Across the life span, the risk of death is higher for men and boys than women and girls. The longevity gap is the greatest it’s been in years. It’s a health crisis that’s largely silent because men are largely silent about their health. Read more:The crisis in men’s health goes beyond men not going to the doctor enough. Men are dying, on average, nearly six years sooner than women — and the numbers for men of color are even worse. Tara Parker-Pope is the editor of The Post’s “Well+Being” section. She joins guest host Chris Velazco to talk about why men are dying sooner than women, and what we can do about it.
He was an election official in 2020. Now he has PTSD.
Ever since the 2020 election, Arizona election official Bill Gates has struggled with PTSD. He’s one of many election workers who are still coping with the barrage of death threats and harassment they endured in the wake of former president Donald Trump’s efforts to overturn the election. As the country braces for another presidential election cycle, in which Trump is the Republican front-runner, Gates is coming forward with his story about the psychological toll disinformation about the last election has taken on him and other elections officials. Reporter Yvonne Wingett-Sanchez joins us to explain. Read more:Arizona official targeted by election deniers now struggles with PTSD
Post Reports is the daily podcast from The Washington Post. Unparalleled reporting. Expert insight. Clear analysis. Everything you’ve come to expect from the newsroom of The Post, for your ears.

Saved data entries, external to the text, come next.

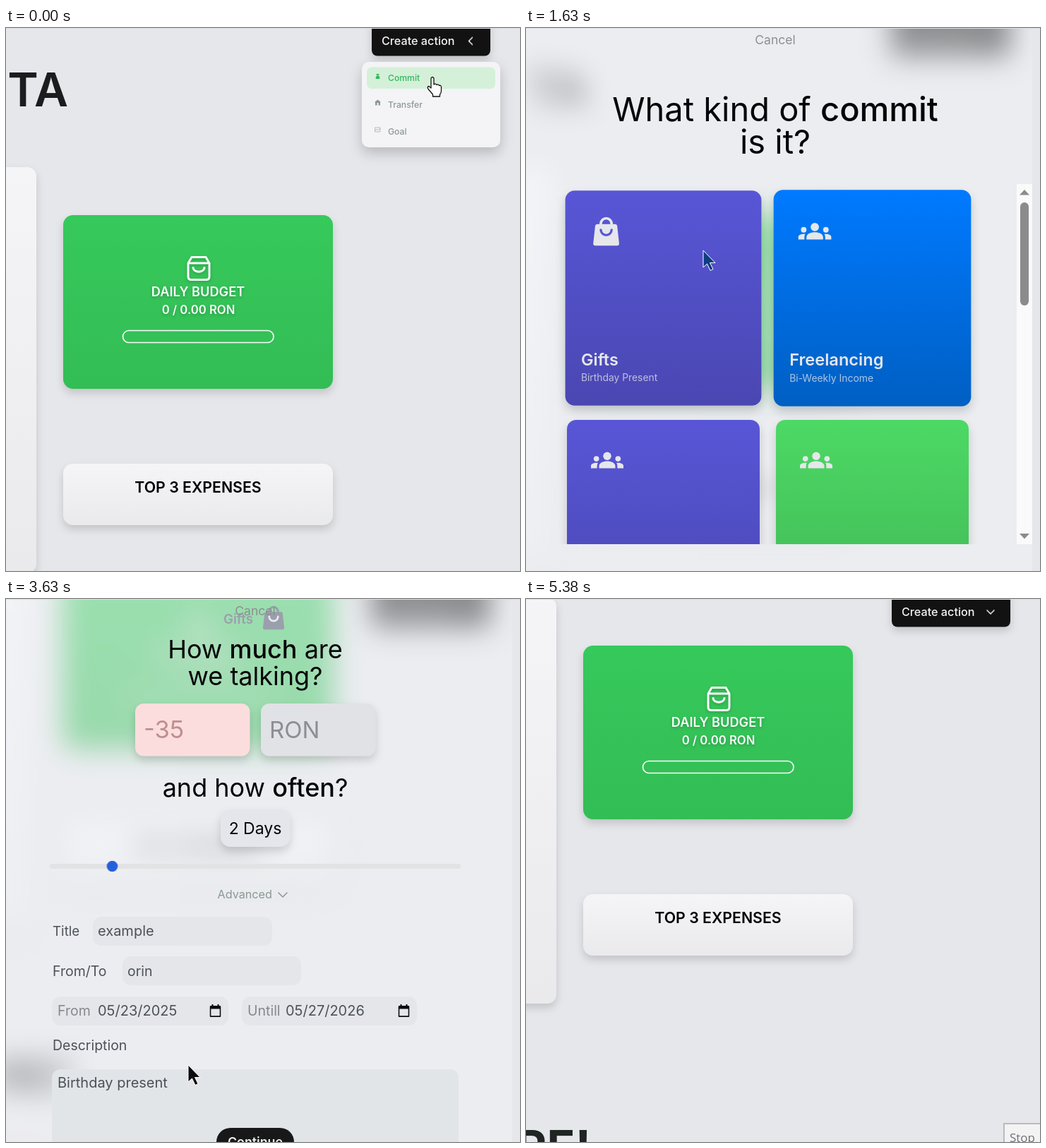
Write an HTML page that moves like this. It is 728 px wide and 769 px high and loops after 5.44 s.

```html
<!DOCTYPE html>
<html lang="en">
<head>
<meta charset="utf-8">
<title>Create a commit</title>
<style>
html, body { margin: 0; width: 100%; height: 100%; overflow: hidden; background: #e6e7eb; }
#stage { position: relative; width: 728px; height: 769px; overflow: hidden; background: #e6e7eb;
  font-family: Inter, "Open Sans", sans-serif; }
#stage::after { content: ""; position: absolute; inset: 0 0 auto; height: 1px; background: #dcdde1; }
svg { position: absolute; left: 0; top: 0; overflow: visible; }
.mid { text-anchor: middle; }
.semi { font-weight: 600; }
.med { font-weight: 500; }
.lift { filter: drop-shadow(0 6px 6px #00000026); }
.line { fill: none; stroke: currentColor; stroke-linecap: round; stroke-linejoin: round; }

#modal { position: absolute; inset: 0; }
#glass { position: absolute; inset: 0 11px 0 0; overflow: hidden; background: #e6e7eb; }
#glass svg { filter: blur(19px); }
#glass::after { content: ""; position: absolute; inset: 0; background: rgba(240, 242, 245, .54); }
#panel { position: absolute; left: -11px; right: 11px; top: 0; height: 769px; overflow: hidden; }
#cancel { position: absolute; top: 6px; width: 100%; text-align: center; font-size: 17.5px; line-height: 22px; color: #8e8e93; }
#pick { position: absolute; inset: 0; }
h1 { position: absolute; top: 92px; width: 100%; margin: 0; text-align: center; color: #050508;
  font: 400 47px/45.5px Inter, "Open Sans", sans-serif; }
h1 b { font-weight: 500; }
#list { position: absolute; left: 0; right: 0; top: 221px; height: 510px; overflow: hidden; }
#grid { position: absolute; left: 69px; right: 90px; top: 12px; display: grid; grid-template-columns: 1fr 1fr; gap: 23px; }
.card { position: relative; aspect-ratio: .914; border-radius: 13px; color: #e5e7eb;
  background: linear-gradient(var(--a), var(--b)); box-shadow: 0 7px 14px #0000002b; }
.card div { position: absolute; left: 22px; bottom: 50px; font: 600 23px/28px Inter, "Open Sans", sans-serif; }
.card p { position: absolute; left: 22px; bottom: 30px; margin: 0; font-size: 13.6px; line-height: 18px; opacity: .75; }
.card svg { left: 34px; top: 34px; }
.card .bag { left: 39px; top: 37px; }
.violet { --a: #5856d6; --b: #4a47b2; }
.blue { --a: #007aff; --b: #005fc3; }
.green { --a: #4cd964; --b: #41b556; }
</style>
</head>
<body>
<div id="stage">
  <svg width="728" height="769">
    <defs>
      <linearGradient id="paper" x2="0" y2="1"><stop stop-color="#f5f5f7"/><stop offset="1" stop-color="#eaeaec"/></linearGradient>
      <linearGradient id="leaf" x2="0" y2="1"><stop stop-color="#36c95b"/><stop offset="1" stop-color="#33bd55"/></linearGradient>
      <symbol id="bag" viewBox="0 0 36 40" overflow="visible">
        <path fill="currentColor" d="M5.500 9.500h25q2.500 0 2.800 2.500l2.700 24q.3 3.500-3 3.500H3Q-.3 39.500 0 36l2.700-24q.3-2.500 2.800-2.500Z"/>
        <path class="line" stroke-width="3.600" d="M10.500 12V9a7.500 7.500 0 0 1 15 0v3"/>
        <path class="line" style="stroke:var(--a)" stroke-width="3.200" d="M10.500 17.500a7.500 7.500 0 0 0 15 0"/>
      </symbol>
      <symbol id="people" viewBox="0 0 24 24">
        <g fill="currentColor">
          <circle cx="12" cy="9" r="3"/><circle cx="4" cy="11" r="2"/><circle cx="20" cy="11" r="2"/>
          <path d="M6 18v-1.600c0-2.400 3-3.650 6-3.650s6 1.250 6 3.650V18ZM0 18v-1.600C0 14.500 2.800 13.700 5.100 14.100a4.500 4.500 0 0 0-.6 2.300V18ZM24 18v-1.600c0-1.900-2.800-2.700-5.100-2.300a4.500 4.500 0 0 1 .6 2.300V18Z"/>
        </g>
      </symbol>
      <symbol id="calendar" viewBox="0 0 16 18">
        <path fill="#0b0b0d" d="M3 0h2v2h6V0h2v2h1.500q1.500 0 1.500 1.500v13q0 1.500-1.500 1.500h-13Q0 18 0 16.500v-13Q0 2 1.500 2H3Z"/>
        <path fill="#e4e6ea" d="M1.800 6.500h12.400v9.700H1.800Z"/>
      </symbol>
    </defs>
    <g id="scene">
      <g class="page">
        <text x="88" y="111" text-anchor="end" font-size="66" class="semi" fill="#1c1c1e">TA</text>
        <rect class="lift" x="-60" y="197" width="103" height="575" rx="13" fill="url(#paper)"/>
        <rect class="lift" x="81" y="265" width="382" height="246" rx="14" fill="url(#leaf)"/>
        <g class="mid semi" fill="#fafafa" color="#fafafa" style="filter:drop-shadow(0 2px 2px #0003)">
          <path class="line" stroke-width="3" d="M258 333v19q0 4.500 4.500 4.500h21q4.500 0 4.500-4.500v-19l-5-8.500h-20ZM258 333h30M265 339.500c1 7.500 15 7.500 16 0"/>
          <text x="272" y="379.500" font-size="18.200">DAILY BUDGET</text>
          <text x="272.500" y="405" font-size="16.700">0 / 0.00 RON</text>
        </g>
        <rect x="165.500" y="428.500" width="213.500" height="17" rx="8.500" fill="none" stroke="#fafafa" stroke-width="1.700"/>
        <rect class="lift" x="81" y="617" width="382" height="87" rx="14" fill="url(#paper)"/>
        <text class="mid semi" x="272" y="658" font-size="21.300">TOP 3 EXPENSES</text>
        <text x="92" y="999" text-anchor="end" font-size="66" font-weight="700" fill="#1f2522">RE!</text>
        <rect x="-60" y="1085" width="103" height="300" rx="13" fill="#ffc4c4"/>
      </g>
      <rect class="lift" x="518" y="-45" width="168" height="84.500" rx="8" fill="#121213"/>
      <text class="med" x="532" y="24" font-size="16.200" fill="#f4f4f5">Create action</text>
      <g transform="translate(658 18.500)" color="#f4f4f5"><path class="line actionArrow" stroke-width="1.500" d="M-5-2.500 0 2.500 5-2.500"/></g>
      <g class="med menu" font-size="12.200" fill="#8d9992">
        <rect x="504" y="48" width="196" height="121" rx="10" fill="#f4f4f6" style="filter:drop-shadow(0 8px 9px #0003)"/>
        <rect x="511" y="55.500" width="182" height="30.500" rx="7" fill="#d4f0d9"/>
        <path fill="#34b75c" d="M524 65h5l-1.500 2h-2ZM525 67.500h3q3 4.500 0 4.500h-3q-3 0 0-4.500Z"/>
        <path d="m522 105 4.500-3.500 4.500 3.500h-1v4.500h-2.500V106h-2v3.500H523V105Z"/>
        <path class="line" color="#b5bdb8" d="M523 141h7v6h-7Zm0 4 2-1.500 2 1 3-2"/>
        <text x="541" y="75" fill="#34b75c">Commit</text>
        <text x="541" y="112.500">Transfer</text>
        <text x="541" y="150.500">Goal</text>
      </g>
    </g>
  </svg>

  <div id="modal">
    <div id="glass"><svg id="blurred" width="728" height="769"></svg></div>
    <div id="panel">
      <div id="pick">
        <h1>What kind of <b>commit</b><br>is it?</h1>
        <div id="list">
          <div id="grid">
            <div class="card violet" id="gifts"><svg class="bag" width="36" height="40"><use href="#bag"/></svg><div>Gifts</div><p>Birthday Present</p></div>
            <div class="card blue" id="freelance"><svg width="46" height="46"><use href="#people"/></svg><div>Freelancing</div><p>Bi-Weekly Income</p></div>
            <div class="card violet"><svg width="46" height="46"><use href="#people"/></svg></div>
            <div class="card green"><svg width="46" height="46"><use href="#people"/></svg></div>
          </div>
          <svg width="22" height="510" style="left:auto;right:0" fill="#8b8b8b">
            <rect width="22" height="510" fill="#fafafa"/>
            <path d="M4 15.500 11 8l7 7.500ZM4 495l7 7.500 7-7.500Z"/>
            <rect x="5" y="26" width="12" height="146" rx="6"/>
          </svg>
        </div>
      </div>

      <svg id="form" width="728" height="769" style="left:11px">
        <g id="fields" font-size="19.500" fill="#4c5257">
          <text class="semi" x="308" y="171" font-size="18.600" fill="#9a9fac">Gifts</text>
          <svg x="364" y="146" width="30" height="34" color="#9a9fac" style="--a:#ebecf0"><use href="#bag"/></svg>
          <g class="mid" font-size="36" fill="#050508">
            <text x="353" y="220">How <tspan class="med">much</tspan> are</text>
            <text x="353" y="258">we talking?</text>
            <text x="353" y="416">and how <tspan class="med">often</tspan>?</text>
          </g>
          <g class="lift">
            <rect x="183" y="284" width="162.500" height="74.500" rx="12" fill="#fcdddd"/>
            <rect x="361" y="284" width="162.500" height="74.500" rx="12" fill="#e1e2e6"/>
            <rect x="304" y="434" width="98.500" height="53" rx="14" fill="#e4e6eb"/>
          </g>
          <text x="195" y="333" font-size="34.500" fill="#bd8f92">-35</text>
          <text x="373" y="333" font-size="33" fill="#8d8e93">RON</text>
          <text id="often" class="mid" x="353" y="469" font-size="23" fill="#050508"></text>
          <rect x="62" y="511" width="582" height="7" rx="3.500" fill="#e2e3e4"/>
          <circle id="thumb" cy="514.500" r="7.800" fill="#2560dc"/>
          <g id="advanced" fill="#55585c" color="#55585c">
            <text x="299.500" y="560" font-size="16.200">Advanced</text>
            <g transform="translate(392 555)"><path id="advArrow" class="line" stroke-width="1.500" d="M-6-3 0 3 6-3"/></g>
          </g>
          <g id="row1">
            <rect x="123" y="586" width="254" height="41" rx="12" fill="#e5e6ea"/>
            <text x="66" y="613" font-size="18.800">Title</text><text id="title" x="130" y="613" font-size="20"></text>
          </g>
          <g id="row2">
            <rect x="165" y="642" width="253" height="41" rx="12" fill="#e4e6ea"/>
            <text x="66" y="670">From/To</text><text id="who" x="172" y="670"></text>
          </g>
          <g id="row3">
            <rect x="65" y="699" width="250" height="41" rx="12" fill="#e4e6ea"/>
            <rect x="334" y="699" width="248" height="41" rx="12" fill="#e4e6ea"/>
            <g fill="#85898d"><text x="73" y="726">From</text><text x="342" y="726">Untill</text></g>
            <g font-size="20"><text id="from" x="130" y="726"></text><text id="until" x="396" y="726"></text></g>
            <use href="#calendar" x="288.500" y="710" width="16" height="18"/>
            <use href="#calendar" x="555.500" y="710" width="16" height="18"/>
          </g>
          <g id="row4">
            <text x="66" y="775">Description</text>
            <rect x="65" y="802" width="576" height="150" rx="12" fill="#e2e5e8"/>
            <text id="note" x="73" y="828" font-size="20"></text>
          </g>
        </g>
        <rect x="298" y="749" width="110" height="46" rx="20" fill="#18181a"/>
        <text class="mid semi" x="353" y="775" font-size="17.800" fill="#e9f5ec">Continue</text>
      </svg>
      <div id="cancel">Cancel</div>
    </div>
  </div>

  <svg id="stop" width="728" height="769">
    <rect x="677" y="743" width="60" height="40" fill="#f3f3f4" stroke="#b9babd" stroke-width="2"/>
    <text x="685" y="769" font-size="17" font-family="Open Sans, sans-serif" fill="#6f7175">Stop</text>
  </svg>
  <svg id="cursor" width="1" height="1" stroke="#fff">
    <path id="arrow" fill="#0b0b0d" d="M0 0V24l5.500-5 4.500 9.500 4-2-4.500-9H17Z"/>
    <path id="hand" fill="#fff" stroke="#111" stroke-width="1.300" stroke-linejoin="round" d="M0 2Q2-1 4 2V11q2-2 4 .5 2-1.500 3.500 1 2.500-1 3 2V20q0 3-2 5v3H2.500v-3L-4 17.500Q-6 14-3 13.500L0 16Z"/>
  </svg>
</div>

<script>
const LOOP = 5440;
const byId = id => document.getElementById(id);

// The modal shows a blurred twin of the scene behind it.
const twin = byId('scene').cloneNode(true);
twin.removeAttribute('id');
byId('blurred').append(twin);

// steps: [time, properties, easing to the next step]
function play(selector, steps) {
  const first = steps[0], last = steps[steps.length - 1];
  const frames = [[0, first[1]], ...steps, [LOOP, last[1]]].map(
    ([time, props, easing = 'linear']) => ({ offset: time / LOOP, easing, ...props }));
  const parts = [...document.querySelectorAll(selector)];
  return parts.map(part => part.animate(frames, { duration: LOOP, iterations: Infinity }))[0];
}
const fade = (selector, ...steps) => play(selector, steps.map(([time, opacity]) => [time, { opacity }]));
const at = (time, x, y, easing = 'ease-in-out') => [time, { transform: `translate(${x}px, ${y}px)` }, easing];
const turn = (time, deg) => [time, { transform: `rotate(${deg}deg)` }];
const size = (time, scale) => [time, { transform: `scale(${scale})` }];
const tint = (time, color) => [time, { fill: color, color }];

const clock = play('.page', [
  at(3230, 0, 0), at(3500, 0, -308, 'linear'), at(5190, 0, -199)
]);
play('.actionArrow', [turn(70, 90), turn(280, 0)]);
fade('.menu', [70, 1], [320, 0]);

const edges = [[70, 130], [490, 15], [760, -11]];
play('#panel', edges.map(([time, x]) => [time, { left: `${x}px` }, 'ease-out']));
play('#glass', edges.map(([time, x]) => [time, { clipPath: `inset(0 0 0 ${x}px)` }, 'ease-out']));
fade('#modal', [70, 0], [490, .91], [620, 1], [4620, 1], [4960, 0]);
fade('#pick', [1840, 1], [2050, 0]);
play('#freelance', [size(1190, 1), size(1340, 1.05), size(1550, 1.05), size(1710, 1)]);
play('#gifts', [size(1560, 1), size(1760, 1.05)]);

fade('#form', [1980, 0], [2290, 1]);
play('#fields', [at(3060, 0, 0), at(3260, 0, -136)]);
play('#thumb', [at(2480, 70, 0), at(2640, 150.5, 0)]);
play('#advArrow', [turn(2960, 90), turn(2990, 68), turn(3160, 0)]);
play('#advanced', [tint(3060, '#55585c'), tint(3200, '#8b9891')]);
fade('#row1', [2930, 0], [2990, 1]);
['#row2', '#row3', '#row4'].forEach((row, i) => fade(row, [3000 + 50 * i, 0], [3120 + 50 * i, 1]));

play('#cursor', [
  at(630, 602, 69), at(1190, 520, 340), at(1420, 470, 350), at(1630, 251, 315),
  at(2330, 251, 315), at(2480, 72, 512), at(2640, 150, 512), at(2880, 327, 583),
  at(3060, 327, 583), at(3300, 258, 660), at(4480, 258, 660), at(4640, 352, 757),
  at(4780, 352, 757), at(4920, 352, 800)
]);
fade('#hand', [0, 1], [280, 1], [280, 0], [2760, 0], [2760, 1], [3120, 1], [3120, 0]);
fade('#arrow', [0, 0], [280, 0], [280, 1], [2760, 1], [2760, 0], [3120, 0], [3120, 1]);
play('#arrow', [
  tint(1560, '#0b0b0d'), tint(1620, '#103c80'), tint(1840, '#103c80'), tint(1900, '#0b0b0d')
]);
fade('#stop', [5375, 0], [5375, 1]);

// [id, time, text before, text typed, ms per letter]
const typing = [
  ['often', 2560, '1 Day', '2 Days', 0],
  ['title', 3100, 'gifts', 'example', 15],
  ['who', 3220, '', 'orin', 20],
  ['from', 3310, 'mm/dd/yyyy', '05/23/2025', 0],
  ['until', 3350, 'mm/dd/yyyy', '05/27/2026', 0],
  ['note', 3340, '', 'Birthday present', 9]
];
function tick() {
  const time = (clock.currentTime || 0) % LOOP;
  for (const [id, start, before, text, pace] of typing) {
    const letters = pace ? Math.floor((time - start) / pace) : text.length;
    byId(id).textContent = time < start ? before : text.slice(0, letters);
  }
  requestAnimationFrame(tick);
}
tick();
</script>
</body>
</html>
```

Martine Powers and Elahe Izadi are your hosts, asking the questions you didn’t know you wanted answered. Published weekdays around 5 p.m. Eastern time.